HEBRON, WEST BANK – On Saturday, Palestinians went to the polls in an election that is being closely watched by the Palestinian Authority and by the international community. The vote for municipal councils is seen as a precursor for parliamentary and presidential elections, even though Hamas, the Islamic militia-cum-political party that controls that Gaza Strip, is boycotting the vote. Hamas insists the elections, which have been delayed on numerous occasions since their originally scheduled date in 2010, should not take place before Palestinian reconciliation.
Meanwhile, in Hebron, an all-female slate – thought to be the first in the Arab world – is contesting seats for the West Bank’s most populous city. Headed by Maysoun Qawasfi, a mother of five children aged 7 through 20, she recruited ten other women – as young as 26 years old – to join her. An impressive speaker (in both Arabic and English), Qawasmi works a full-time job for the Palestinian news agency Wafa.

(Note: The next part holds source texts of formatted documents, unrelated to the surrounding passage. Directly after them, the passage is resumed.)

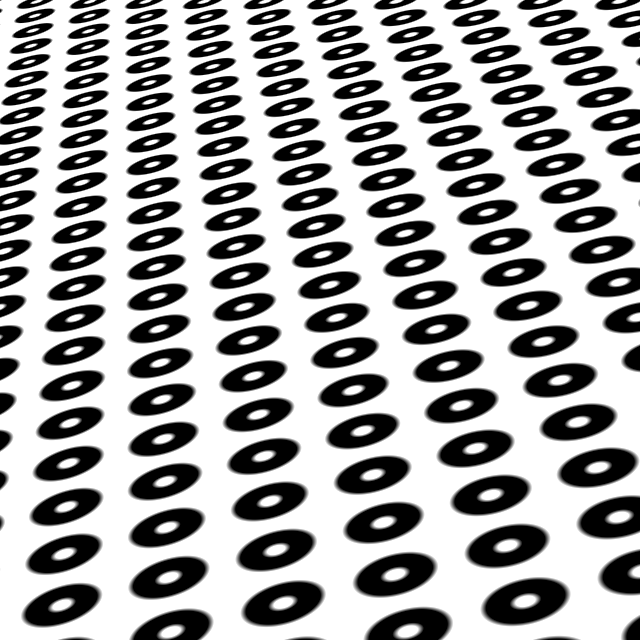
Give the GLSL for this pattern, as a three.js fragment shader.

```glsl
varying vec2 vUv;

float cross2(vec2 a, vec2 b) {
  return a.x * b.y - a.y * b.x;
}

// Maps the canvas to a square lattice on a receding plane:
// canvas = (origin + across * row + up * column) / (1 + recede * up)
vec2 planeCoords(vec2 canvas) {
  vec2 row = vec2(0.16758, 0.04297);
  vec2 column = vec2(0.00804, 0.08561);
  float recede = 0.04287;

  vec2 offset = canvas - vec2(0.0964, 0.0547);
  vec2 climb = column - recede * canvas;
  float up = cross2(offset, row) / cross2(climb, row);
  float across = dot(offset - up * climb, row) / dot(row, row);
  return vec2(across, up);
}

// Signed distance to a ring of the given radii
float ringDistance(vec2 p, float inner, float outer) {
  return abs(length(p) - 0.5 * (inner + outer)) - 0.5 * (outer - inner);
}

void main() {
  // One ring around every lattice point
  vec2 cell = fract(planeCoords(vUv) + 0.5) - 0.5;
  float d = ringDistance(cell, 0.108, 0.357);

  // Softness lies on the plane, so it spreads with the perspective
  float softness = max(0.026, 0.5 * fwidth(d));
  float paper = clamp(0.5 + 0.5 * d / softness, 0.0, 1.0);

  gl_FragColor = vec4(vec3(paper), 1.0);
}
```
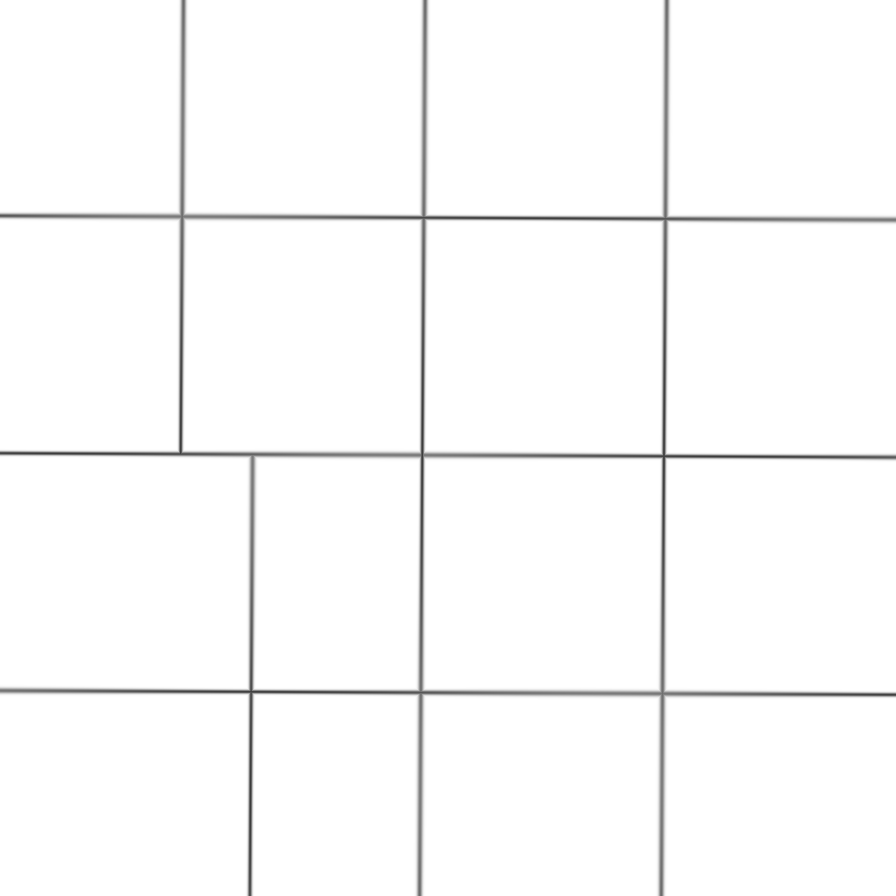
A WebGL 1 fragment shader for this pattern:

```glsl
precision highp float;

uniform vec2 u_resolution;

const vec3 PAPER = vec3(1.0);
const vec3 INK = vec3(0.0);
const vec2 PITCH = vec2(0.2697, 0.265);     // column and row spacing
const vec2 ORIGIN = vec2(0.1986, 0.2292);   // first column and first row
const vec2 LEAN = vec2(0.0062, -0.0046);    // slight tilt of columns and rows
const float LAST_LINE = 2.0;                // lines run from 0 to this index
const float SPLIT_ROW = 1.0;                // row where the first column jogs
const float JOG = 0.0803;
const float JOG_PHASE = -0.39;
const float WAVE_PERIOD = 0.75;             // length of one sharp-to-soft cycle
const float COLUMN_PHASE = 0.5;             // sharpest point along a column
const float ROW_PHASE = 0.3;                // sharpest point along the first row
const float ROW_PHASE_STEP = -0.235;
const vec2 HALF_WIDTH = vec2(0.0021, 0.0031);  // sharp, soft
const vec2 DARKNESS = vec2(0.77, 0.52);        // sharp, soft
const float TAU = 6.2831853;

// Index of the line nearest to a coordinate
float nearestLine(float position, float origin, float pitch) {
  return clamp(floor((position - origin) / pitch + 0.5), 0.0, LAST_LINE);
}

// Soft stroke that drifts between thin and dark, and wide and pale
float stroke(float dist, float along, float sharpAt, float pixel) {
  float softness = 0.5 - 0.5 * cos(TAU * (along - sharpAt) / WAVE_PERIOD);
  float width = max(mix(HALF_WIDTH.x, HALF_WIDTH.y, softness), 0.6 * pixel);
  float falloff = dist / width;
  return mix(DARKNESS.x, DARKNESS.y, softness) * exp(-falloff * falloff);
}

void main() {
  vec2 uv = gl_FragCoord.xy / u_resolution;
  vec2 pixel = 1.0 / u_resolution;
  vec2 grid = uv - LEAN * uv.yx;

  // Rows
  float row = nearestLine(grid.y, ORIGIN.y, PITCH.y);
  float rowDist = grid.y - ORIGIN.y - row * PITCH.y;
  float rowInk = stroke(rowDist, uv.x, ROW_PHASE + row * ROW_PHASE_STEP, pixel.y);

  // Columns, with the first one shifted below the split row
  float below = 1.0 - step(ORIGIN.y + SPLIT_ROW * PITCH.y, grid.y);
  float firstColumn = 1.0 - step(ORIGIN.x + 0.5 * (PITCH.x + JOG), grid.x);
  float jogged = below * firstColumn;
  float columnX = grid.x - jogged * JOG;
  float column = nearestLine(columnX, ORIGIN.x, PITCH.x);
  float columnDist = columnX - ORIGIN.x - column * PITCH.x;
  float columnInk = stroke(columnDist, uv.y, COLUMN_PHASE + jogged * JOG_PHASE, pixel.x);

  gl_FragColor = vec4(mix(PAPER, INK, max(rowInk, columnInk)), 1.0);
}
```
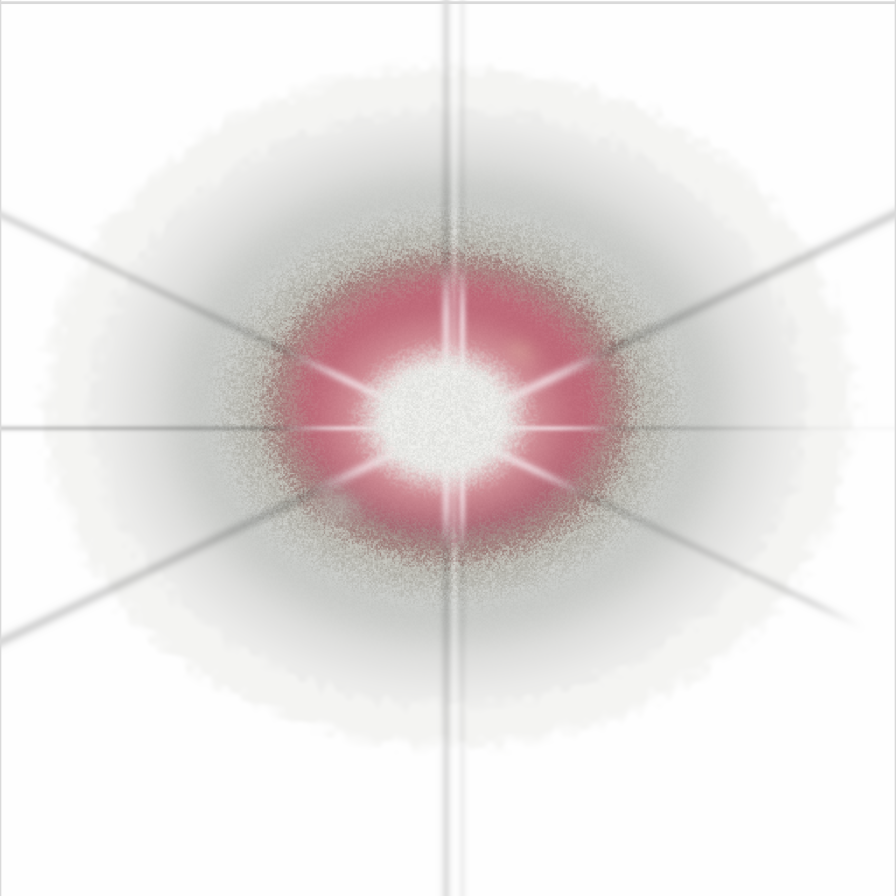
A WebGL 1 fragment shader for this background:

```glsl
precision highp float;
uniform vec2 u_resolution;

const vec2 HALO_CENTER = vec2(0.501, 0.546);
const vec2 CORE_CENTER = vec2(0.495, 0.533);
const vec2 RAY_CENTER = vec2(0.499, 0.522);
const float FLATTEN = 0.84;
const float RAY_SLOPE = 0.478;

const vec3 PAPER = vec3(0.995);
const vec3 RIM = vec3(0.957, 0.957, 0.95);
const vec3 MIST = vec3(0.89, 0.89, 0.885);
const vec3 SILVER = vec3(0.785, 0.792, 0.78);
const vec3 ASH = vec3(0.73, 0.725, 0.695);
const vec3 UMBER = vec3(0.66, 0.55, 0.53);
const vec3 ROSE = vec3(0.75, 0.42, 0.48);
const vec3 BLUSH = vec3(0.82, 0.56, 0.59);
const vec3 CORE = vec3(0.91, 0.912, 0.90);
const vec3 RAY_LIGHT = vec3(0.94, 0.87, 0.89);

float hash(vec2 p) {
  vec3 q = fract(p.xyx * vec3(0.1031, 0.1030, 0.0973));
  q += dot(q, q.yzx + 33.33);
  return fract((q.x + q.y) * q.z);
}

float noise(vec2 p) {
  vec2 i = floor(p);
  vec2 f = fract(p);
  f = f * f * (3.0 - 2.0 * f);
  float low = mix(hash(i), hash(i + vec2(1.0, 0.0)), f.x);
  float high = mix(hash(i + vec2(0.0, 1.0)), hash(i + 1.0), f.x);
  return mix(low, high, f.y);
}

float ovalRadius(vec2 p, vec2 center) {
  return length((p - center) / vec2(1.0, FLATTEN));
}

float gaussian(float d, float width) {
  return exp(-d * d / (width * width));
}

// Concentric colours from the outer rim to the rose ring
vec3 haloColor(float r, float rough, float grain) {
  float edge = r + (rough - 0.5) * 0.018;
  float dusty = r + (grain - 0.5) * 0.028;
  vec3 color = mix(RIM, PAPER, smoothstep(0.438, 0.462, edge));
  color = mix(MIST + 0.035, color, smoothstep(0.385, 0.408, edge));
  color = mix(MIST, color, smoothstep(0.345, 0.39, r));
  color = mix(SILVER, color, smoothstep(0.27, 0.36, r));
  color = mix(ASH, color, smoothstep(0.215, 0.27, dusty));
  color = mix(UMBER, color, smoothstep(0.186, 0.222, dusty));
  return mix(ROSE, color, smoothstep(0.145, 0.202, dusty));
}

// Pale inside the ring, a soft shadow outside it
vec3 addRay(vec3 color, float amount, float r, float shade) {
  float inside = 1.0 - smoothstep(0.11, 0.21, r);
  vec3 tint = mix(color * shade, RAY_LIGHT, inside);
  return mix(color, tint, amount * mix(1.0, 0.75, inside));
}

// One of the two crossing slanted lines
float slantedRay(vec2 p, float slope, float width) {
  float d = (p.y - slope * p.x) / sqrt(1.0 + slope * slope);
  return gaussian(d, width);
}

void main() {
  vec2 uv = gl_FragCoord.xy / u_resolution;
  float grain = noise(uv * 384.0);
  float speck = hash(floor(uv * 512.0));
  float rough = noise(uv * 95.0);
  float r = ovalRadius(uv, HALO_CENTER);
  vec3 color = haloColor(r, rough, mix(grain, speck, 0.5));

  // Ring shading, darker toward the bottom
  float ring = 1.0 - smoothstep(0.16, 0.21, r);
  color -= ring * vec3(0.07, 0.0, 0.01) * smoothstep(0.55, 0.38, uv.y);

  // Small tinted reflections
  float warm = gaussian(ovalRadius(uv, vec2(0.577, 0.604)), 0.018);
  float cool = gaussian(ovalRadius(uv, vec2(0.376, 0.434)), 0.026);
  color = mix(color, vec3(0.83, 0.63, 0.57), warm * 0.7);
  color = mix(color, vec3(0.69, 0.66, 0.64), cool * 0.7);

  // Bright core and its bloom
  float coreR = ovalRadius(uv, CORE_CENTER);
  color = mix(BLUSH, color, smoothstep(0.09, 0.155, coreR));
  float coreMask = 1.0 - smoothstep(0.062, 0.112, coreR + (grain - 0.5) * 0.012);

  // Crossing rays
  vec2 p = uv - RAY_CENTER;
  float side = smoothstep(-0.02, 0.02, p.x);
  float rising = slantedRay(p, RAY_SLOPE, 0.0065);
  float falling = slantedRay(p, -RAY_SLOPE, 0.0055);
  falling *= 1.0 - smoothstep(0.40, 0.47, p.x);
  float level = gaussian(p.y, 0.0032);
  level *= 1.0 - smoothstep(0.22, 0.46, p.x) * 0.85;
  color = addRay(color, rising, r, 0.85);
  color = addRay(color, falling, r, mix(0.87, 0.89, side));
  color = addRay(color, level, r, mix(0.82, 0.88, side));

  // Twin vertical rays with a pale gap
  color = addRay(color, gaussian(uv.x - 0.498, 0.0055), r, 0.89);
  color = addRay(color, gaussian(uv.x - 0.516, 0.0045), r, 0.95);
  color = mix(color, PAPER, gaussian(uv.x - 0.507, 0.004) * 0.25);

  color = mix(color, CORE, coreMask);

  // Fine grain, strongest in the core and the ring edge
  float dust = gaussian(r - 0.215, 0.045) * 0.09 + coreMask * 0.06;
  dust += 0.02 * (1.0 - smoothstep(0.2, 0.4, r));
  color += (mix(grain, speck, 0.6) - 0.5) * dust;

  // Hairline frame on the left, top and right
  float margin = min(min(uv.x, 1.0 - uv.x), abs(uv.y - 0.997));
  color = mix(vec3(0.85), color, smoothstep(0.0008, 0.0022, margin));

  gl_FragColor = vec4(clamp(color, 0.0, 1.0), 1.0);
}
```
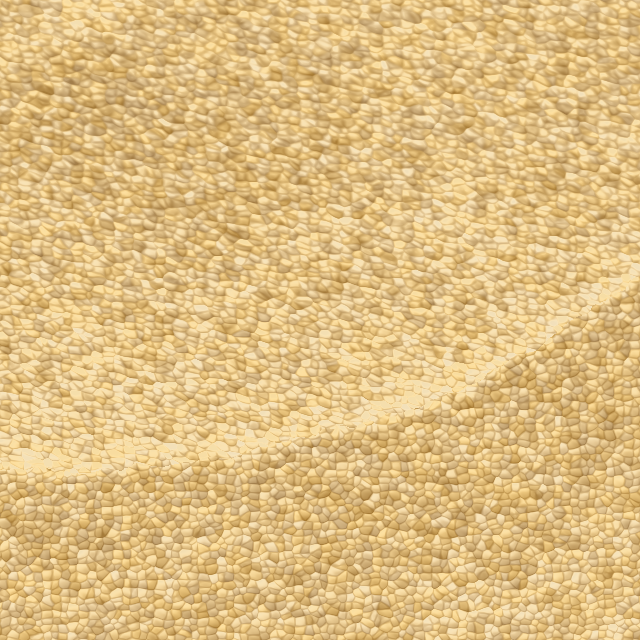
Reproduce this texture procedurally as a Shadertoy shader.

```glsl
// Sunlit sand: a curved bright crest divides a soft far slope from a shaded near one.
// Grains are jittered cells with domed light and dark gaps; gradient noise adds clumps.
// A single tone value is summed from these parts and mapped to a warm colour ramp.

#define NEAR_GRAINS vec2(74.0, 86.0)
#define FAR_GRAINS vec2(62.0, 98.0)
#define FAR_SLANT 0.28
#define GRAIN_TONE 0.50
#define DOME_LIGHT 0.50
#define GAP_DARKNESS 0.36
#define CLUMP_TONE 0.42
#define CREST_GLOW 0.30
#define NEAR_SHADE 0.23
#define BASE_TONE 0.75
#define TINT 0.11

const vec3 DARK_SAND = vec3(0.72, 0.57, 0.33);
const vec3 MID_SAND = vec3(0.91, 0.78, 0.54);
const vec3 LIGHT_SAND = vec3(0.99, 0.90, 0.70);
const vec2 LIGHT_DIR = vec2(-0.35, 0.94);

vec3 hash3(vec2 p) {
    vec3 q = fract(p.xyx * vec3(0.1031, 0.1030, 0.0973));
    q += dot(q, q.yxz + 33.33);
    return fract((q.xxy + q.yzz) * q.zyx);
}

float gradientDot(vec2 cell, vec2 offset) {
    float angle = 6.2832 * hash3(cell + 71.0).x;
    return dot(vec2(cos(angle), sin(angle)), offset);
}

float gradientNoise(vec2 p) {
    vec2 i = floor(p), f = fract(p);
    vec2 u = f * f * f * (f * (f * 6.0 - 15.0) + 10.0);
    vec2 e = vec2(0.0, 1.0);
    float low = mix(gradientDot(i, f), gradientDot(i + e.yx, f - e.yx), u.x);
    float high = mix(gradientDot(i + e.xy, f - e.xy), gradientDot(i + e.yy, f - e.yy), u.x);
    return mix(low, high, u.y);
}

// Returns grain tone, tint, domed light and gap; sharpness sets how far grains blend.
vec4 grains(vec2 p, float sharpness) {
    vec2 cell = floor(p);
    vec3 sum = vec3(0.0);
    float weightSum = 0.0, nearest = 9.0, second = 9.0;
    for (int y = -1; y <= 1; y++) {
        for (int x = -1; x <= 1; x++) {
            vec2 id = cell + vec2(x, y);
            vec3 seed = hash3(id);
            vec2 offset = p - id - 0.5 - 0.8 * (seed.xy - 0.5);
            float d2 = dot(offset, offset);
            float weight = exp(-sharpness * d2);
            vec2 look = hash3(id + 37.0).xy - 0.5;
            sum += weight * vec3(look, dot(offset, LIGHT_DIR));
            weightSum += weight;
            second = min(second, max(nearest, d2));
            nearest = min(nearest, d2);
        }
    }
    float border = sqrt(second) - sqrt(nearest);
    float gap = 1.0 - smoothstep(0.0, 3.8 / sqrt(sharpness) - 0.55, border);
    return vec4(sum / weightSum, gap);
}

vec3 sandColor(float tone) {
    vec3 lower = mix(DARK_SAND, MID_SAND, tone / 0.62);
    return mix(lower, LIGHT_SAND, clamp((tone - 0.62) / 0.38, 0.0, 1.15) * step(0.62, tone))
        - max(tone - 0.62, 0.0) * (MID_SAND - DARK_SAND) * 0.2;
}

void mainImage(out vec4 fragColor, in vec2 fragCoord) {
    vec2 uv = fragCoord / iResolution.xy;

    // Crest line, roughened by noise
    float rough = 0.014 * gradientNoise(uv * 34.0) + 0.014 * gradientNoise(uv * 11.0);
    float crest = 0.262 + 0.02 * uv.x + 0.285 * pow(uv.x, 2.6);
    float height = uv.y - crest + rough;
    float nearSide = 1.0 - smoothstep(-0.018, 0.006, height);

    // Grains: round and crisp near, flat, slanted and soft far
    bool isNear = height < 0.0;
    vec2 warp = 0.45 * vec2(gradientNoise(uv * 40.0), gradientNoise(uv * 40.0 + 19.0));
    vec2 p = uv * (isNear ? NEAR_GRAINS : FAR_GRAINS);
    p.y += isNear ? 0.0 : FAR_SLANT * p.x;
    float sharpness = mix(18.0, 8.5, smoothstep(0.1, 0.9, uv.y));
    vec4 grain = grains(p + warp, sharpness);

    // Clumps and wide drifts
    vec2 slanted = vec2(uv.x, uv.y + 0.35 * uv.x);
    float clumps = gradientNoise(slanted * vec2(38.0, 66.0))
        + 0.6 * gradientNoise(slanted * vec2(80.0, 120.0) + 7.0);
    float drift = gradientNoise(uv * vec2(5.0, 8.0) + 3.0);

    // Light on the slopes
    float farCrest = uv.y - 0.905 - 0.5 * uv.x + rough;
    float glow = exp(-pow((height - 0.012) / 0.023, 2.0))
        + 0.8 * exp(-pow(farCrest / 0.035, 2.0));
    float shade = nearSide * NEAR_SHADE * mix(0.4, 1.0, exp(4.0 * min(height, 0.0)));
    vec2 hollow = (uv - vec2(0.16, 0.78)) / vec2(0.34, 0.16);
    shade += 0.13 * exp(-dot(hollow, hollow));

    float tone = BASE_TONE + GRAIN_TONE * grain.x + DOME_LIGHT * grain.z
        - GAP_DARKNESS * grain.w + CLUMP_TONE * mix(1.0, 0.55, nearSide) * clumps
        + 0.12 * drift + CREST_GLOW * glow - shade;
    vec3 color = sandColor(clamp(tone, -0.25, 1.12));
    color += TINT * grain.y * vec3(-0.2, 0.15, 1.0);
    fragColor = vec4(clamp(color, 0.0, 1.0), 1.0);
}
```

She has invested a few thousands of dollars of her own money in the campaign, believing that women can make a difference, particularly in the religiously conservative city of Hebron.
Some have dubbed Qawasmi’s efforts as part of a growing “women’s spring,” though much of it appears underground. Inspired by the so-called “Arab Spring,” a growing number of women in the Middle East are calling for greater gender-equality and representation. Many of them communicate online, making Qawasmi’s public call for involvement even more significant.
Qawasmi says she was a strong person even before the “Arab Spring.” She insists women’s rights are theirs to take, and is determined to fight on her behalf, on her daughters’ behalf, and on behalf of women everywhere.
On Thursday, the last official day of campaigning, I spent the day with Qawasmi in Hebron, a city burdened by Palestinian bureaucracy, and divided and constrained by Israeli occupation. Even as we spoke, Israeli military jets flew overhead. Qawasmi believes that the existing guard – the men – have failed to bring about the changes that Palestinians need, from jobs, to education, and an end to the occupation.
It’s unclear how well her “Women’s List” party will do. It consists of eleven candidates vying for spots on the 15-member council. By law, one-fifth of the seats must be reserved for women, and indeed many of the more official parties have women listed on their slates. Qawasmi’s independent party may not even get one seat. But she insists she is already a winner.